## Description of the task
Search the data for the word "return" and copy every line that contains it.

=== Section Start ===

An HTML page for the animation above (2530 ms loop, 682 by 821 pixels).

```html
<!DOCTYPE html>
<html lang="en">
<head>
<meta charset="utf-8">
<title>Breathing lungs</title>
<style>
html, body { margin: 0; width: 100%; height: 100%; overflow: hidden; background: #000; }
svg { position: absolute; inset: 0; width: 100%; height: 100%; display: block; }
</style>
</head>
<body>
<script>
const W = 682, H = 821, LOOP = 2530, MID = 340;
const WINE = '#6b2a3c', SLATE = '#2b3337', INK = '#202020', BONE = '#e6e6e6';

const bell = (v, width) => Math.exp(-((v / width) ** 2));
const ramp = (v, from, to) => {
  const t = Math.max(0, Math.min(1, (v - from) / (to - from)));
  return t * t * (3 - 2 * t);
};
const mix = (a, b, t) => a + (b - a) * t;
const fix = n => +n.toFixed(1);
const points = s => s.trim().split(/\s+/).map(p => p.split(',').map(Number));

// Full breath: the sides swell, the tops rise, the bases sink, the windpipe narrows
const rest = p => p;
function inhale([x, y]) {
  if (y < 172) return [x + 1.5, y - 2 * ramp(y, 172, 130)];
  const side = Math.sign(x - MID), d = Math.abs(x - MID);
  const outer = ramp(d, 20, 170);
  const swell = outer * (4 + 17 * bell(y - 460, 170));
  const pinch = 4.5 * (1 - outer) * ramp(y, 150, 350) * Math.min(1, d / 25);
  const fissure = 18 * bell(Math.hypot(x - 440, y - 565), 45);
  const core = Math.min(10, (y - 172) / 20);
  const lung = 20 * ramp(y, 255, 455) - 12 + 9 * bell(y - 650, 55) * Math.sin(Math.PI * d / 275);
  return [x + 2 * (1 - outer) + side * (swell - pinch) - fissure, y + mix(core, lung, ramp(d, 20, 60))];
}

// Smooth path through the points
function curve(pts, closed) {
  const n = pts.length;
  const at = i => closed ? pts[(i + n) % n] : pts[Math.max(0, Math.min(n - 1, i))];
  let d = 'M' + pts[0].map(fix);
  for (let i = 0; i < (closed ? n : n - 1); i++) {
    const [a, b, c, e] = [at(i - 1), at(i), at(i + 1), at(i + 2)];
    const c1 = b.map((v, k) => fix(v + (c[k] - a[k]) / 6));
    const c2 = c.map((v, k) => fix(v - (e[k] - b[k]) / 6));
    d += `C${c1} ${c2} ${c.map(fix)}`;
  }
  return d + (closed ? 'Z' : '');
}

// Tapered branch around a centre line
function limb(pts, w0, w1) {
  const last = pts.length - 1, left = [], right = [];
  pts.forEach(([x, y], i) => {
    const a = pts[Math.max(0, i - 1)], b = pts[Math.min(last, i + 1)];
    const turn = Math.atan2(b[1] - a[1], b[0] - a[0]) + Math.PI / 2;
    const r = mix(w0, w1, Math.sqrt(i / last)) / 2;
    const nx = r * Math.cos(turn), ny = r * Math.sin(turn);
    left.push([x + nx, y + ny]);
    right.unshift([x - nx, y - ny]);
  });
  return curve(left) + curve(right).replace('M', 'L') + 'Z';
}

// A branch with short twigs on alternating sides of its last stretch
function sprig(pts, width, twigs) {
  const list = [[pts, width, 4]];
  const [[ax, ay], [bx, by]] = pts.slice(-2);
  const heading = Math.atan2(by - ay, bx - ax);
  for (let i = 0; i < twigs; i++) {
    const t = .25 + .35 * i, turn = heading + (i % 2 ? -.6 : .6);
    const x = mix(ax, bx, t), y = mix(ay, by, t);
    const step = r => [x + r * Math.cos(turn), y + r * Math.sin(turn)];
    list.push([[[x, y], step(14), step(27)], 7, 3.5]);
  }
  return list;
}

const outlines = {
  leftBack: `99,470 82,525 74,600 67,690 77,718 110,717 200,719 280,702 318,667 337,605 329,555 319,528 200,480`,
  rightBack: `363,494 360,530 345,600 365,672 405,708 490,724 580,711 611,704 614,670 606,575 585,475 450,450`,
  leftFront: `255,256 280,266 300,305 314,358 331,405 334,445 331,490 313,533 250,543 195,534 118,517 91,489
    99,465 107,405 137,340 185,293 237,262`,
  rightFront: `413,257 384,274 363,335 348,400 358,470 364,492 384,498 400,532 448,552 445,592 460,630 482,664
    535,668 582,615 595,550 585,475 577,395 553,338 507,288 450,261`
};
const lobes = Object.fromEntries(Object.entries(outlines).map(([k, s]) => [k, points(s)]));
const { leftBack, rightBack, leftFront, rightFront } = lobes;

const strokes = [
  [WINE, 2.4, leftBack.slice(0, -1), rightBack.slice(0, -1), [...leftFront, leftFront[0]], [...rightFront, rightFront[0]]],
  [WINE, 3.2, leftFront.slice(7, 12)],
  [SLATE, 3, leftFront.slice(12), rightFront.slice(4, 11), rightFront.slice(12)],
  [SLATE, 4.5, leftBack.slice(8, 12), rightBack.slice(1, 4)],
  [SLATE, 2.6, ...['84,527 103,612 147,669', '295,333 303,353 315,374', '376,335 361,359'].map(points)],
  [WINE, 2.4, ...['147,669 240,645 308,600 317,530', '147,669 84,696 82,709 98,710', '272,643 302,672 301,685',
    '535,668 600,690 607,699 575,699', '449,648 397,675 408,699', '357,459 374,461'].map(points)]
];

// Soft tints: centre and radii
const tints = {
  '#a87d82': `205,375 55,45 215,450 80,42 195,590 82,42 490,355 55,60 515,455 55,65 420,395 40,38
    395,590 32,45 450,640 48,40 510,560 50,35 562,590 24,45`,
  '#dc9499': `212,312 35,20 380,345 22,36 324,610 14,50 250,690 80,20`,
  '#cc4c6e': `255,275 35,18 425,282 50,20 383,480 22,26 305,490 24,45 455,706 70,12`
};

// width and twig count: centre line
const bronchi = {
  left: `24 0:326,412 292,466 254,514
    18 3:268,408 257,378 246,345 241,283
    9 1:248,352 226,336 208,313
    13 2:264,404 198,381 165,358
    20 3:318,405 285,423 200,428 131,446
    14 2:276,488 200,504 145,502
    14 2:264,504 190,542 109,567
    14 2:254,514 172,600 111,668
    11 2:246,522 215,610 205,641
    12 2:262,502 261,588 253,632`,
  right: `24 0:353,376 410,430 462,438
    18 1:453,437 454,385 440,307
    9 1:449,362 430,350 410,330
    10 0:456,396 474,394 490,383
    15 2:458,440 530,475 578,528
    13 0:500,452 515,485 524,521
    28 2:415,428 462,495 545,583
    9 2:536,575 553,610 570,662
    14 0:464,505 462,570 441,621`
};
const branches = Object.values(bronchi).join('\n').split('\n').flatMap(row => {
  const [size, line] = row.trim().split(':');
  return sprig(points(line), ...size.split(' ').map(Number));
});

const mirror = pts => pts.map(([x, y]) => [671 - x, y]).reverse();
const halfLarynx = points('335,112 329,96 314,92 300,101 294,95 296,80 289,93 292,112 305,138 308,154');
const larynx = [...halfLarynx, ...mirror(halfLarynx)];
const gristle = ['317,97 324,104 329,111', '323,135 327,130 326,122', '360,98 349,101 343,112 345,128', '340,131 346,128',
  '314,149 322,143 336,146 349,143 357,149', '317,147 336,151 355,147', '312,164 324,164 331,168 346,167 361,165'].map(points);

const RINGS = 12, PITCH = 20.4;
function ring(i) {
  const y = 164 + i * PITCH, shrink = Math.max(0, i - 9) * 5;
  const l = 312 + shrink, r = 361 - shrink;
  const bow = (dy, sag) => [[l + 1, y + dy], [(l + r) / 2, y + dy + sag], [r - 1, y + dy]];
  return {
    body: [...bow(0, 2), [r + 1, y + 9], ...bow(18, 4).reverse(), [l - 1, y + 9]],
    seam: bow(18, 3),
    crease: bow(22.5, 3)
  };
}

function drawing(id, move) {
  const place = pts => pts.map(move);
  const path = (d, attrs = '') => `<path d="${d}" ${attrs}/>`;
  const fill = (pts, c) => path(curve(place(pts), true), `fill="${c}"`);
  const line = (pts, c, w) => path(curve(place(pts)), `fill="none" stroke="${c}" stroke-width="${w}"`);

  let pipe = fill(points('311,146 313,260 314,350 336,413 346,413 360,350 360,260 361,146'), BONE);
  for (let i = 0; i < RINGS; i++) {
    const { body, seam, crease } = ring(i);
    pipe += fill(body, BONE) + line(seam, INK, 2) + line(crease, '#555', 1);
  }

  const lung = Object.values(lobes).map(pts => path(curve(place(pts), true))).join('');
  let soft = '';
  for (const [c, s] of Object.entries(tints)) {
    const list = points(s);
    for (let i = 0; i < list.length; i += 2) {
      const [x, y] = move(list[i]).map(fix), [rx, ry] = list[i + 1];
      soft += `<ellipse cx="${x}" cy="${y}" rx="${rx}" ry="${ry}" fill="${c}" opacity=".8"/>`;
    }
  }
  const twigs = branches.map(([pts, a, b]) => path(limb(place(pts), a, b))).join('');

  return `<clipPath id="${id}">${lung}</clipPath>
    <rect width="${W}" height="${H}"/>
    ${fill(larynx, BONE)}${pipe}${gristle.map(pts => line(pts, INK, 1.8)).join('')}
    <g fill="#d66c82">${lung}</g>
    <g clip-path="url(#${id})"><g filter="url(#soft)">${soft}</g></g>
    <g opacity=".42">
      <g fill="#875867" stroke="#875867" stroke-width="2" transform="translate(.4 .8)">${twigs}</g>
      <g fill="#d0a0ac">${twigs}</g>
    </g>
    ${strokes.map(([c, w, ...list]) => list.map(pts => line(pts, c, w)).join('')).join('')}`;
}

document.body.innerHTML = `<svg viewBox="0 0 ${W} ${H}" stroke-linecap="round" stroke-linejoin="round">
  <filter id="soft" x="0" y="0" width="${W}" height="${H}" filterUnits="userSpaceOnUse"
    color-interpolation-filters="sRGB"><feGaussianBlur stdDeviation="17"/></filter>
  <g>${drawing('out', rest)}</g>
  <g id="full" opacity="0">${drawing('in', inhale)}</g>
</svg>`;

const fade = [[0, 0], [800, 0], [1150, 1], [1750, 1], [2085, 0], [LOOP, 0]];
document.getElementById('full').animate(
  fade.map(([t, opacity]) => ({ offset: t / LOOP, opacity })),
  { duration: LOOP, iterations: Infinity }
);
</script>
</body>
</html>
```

=== Section End ===

## Solution to the exercise
  return t * t * (3 - 2 * t);
  if (y < 172) return [x + 1.5, y - 2 * ramp(y, 172, 130)];
  return [x + 2 * (1 - outer) + side * (swell - pinch) - fissure, y + mix(core, lung, ramp(d, 20, 60))];
  return d + (closed ? 'Z' : '');
  return curve(left) + curve(right).replace('M', 'L') + 'Z';
  return list;
  return sprig(points(line), ...size.split(' ').map(Number));
  return {
  return `<clipPath id="${id}">${lung}</clipPath>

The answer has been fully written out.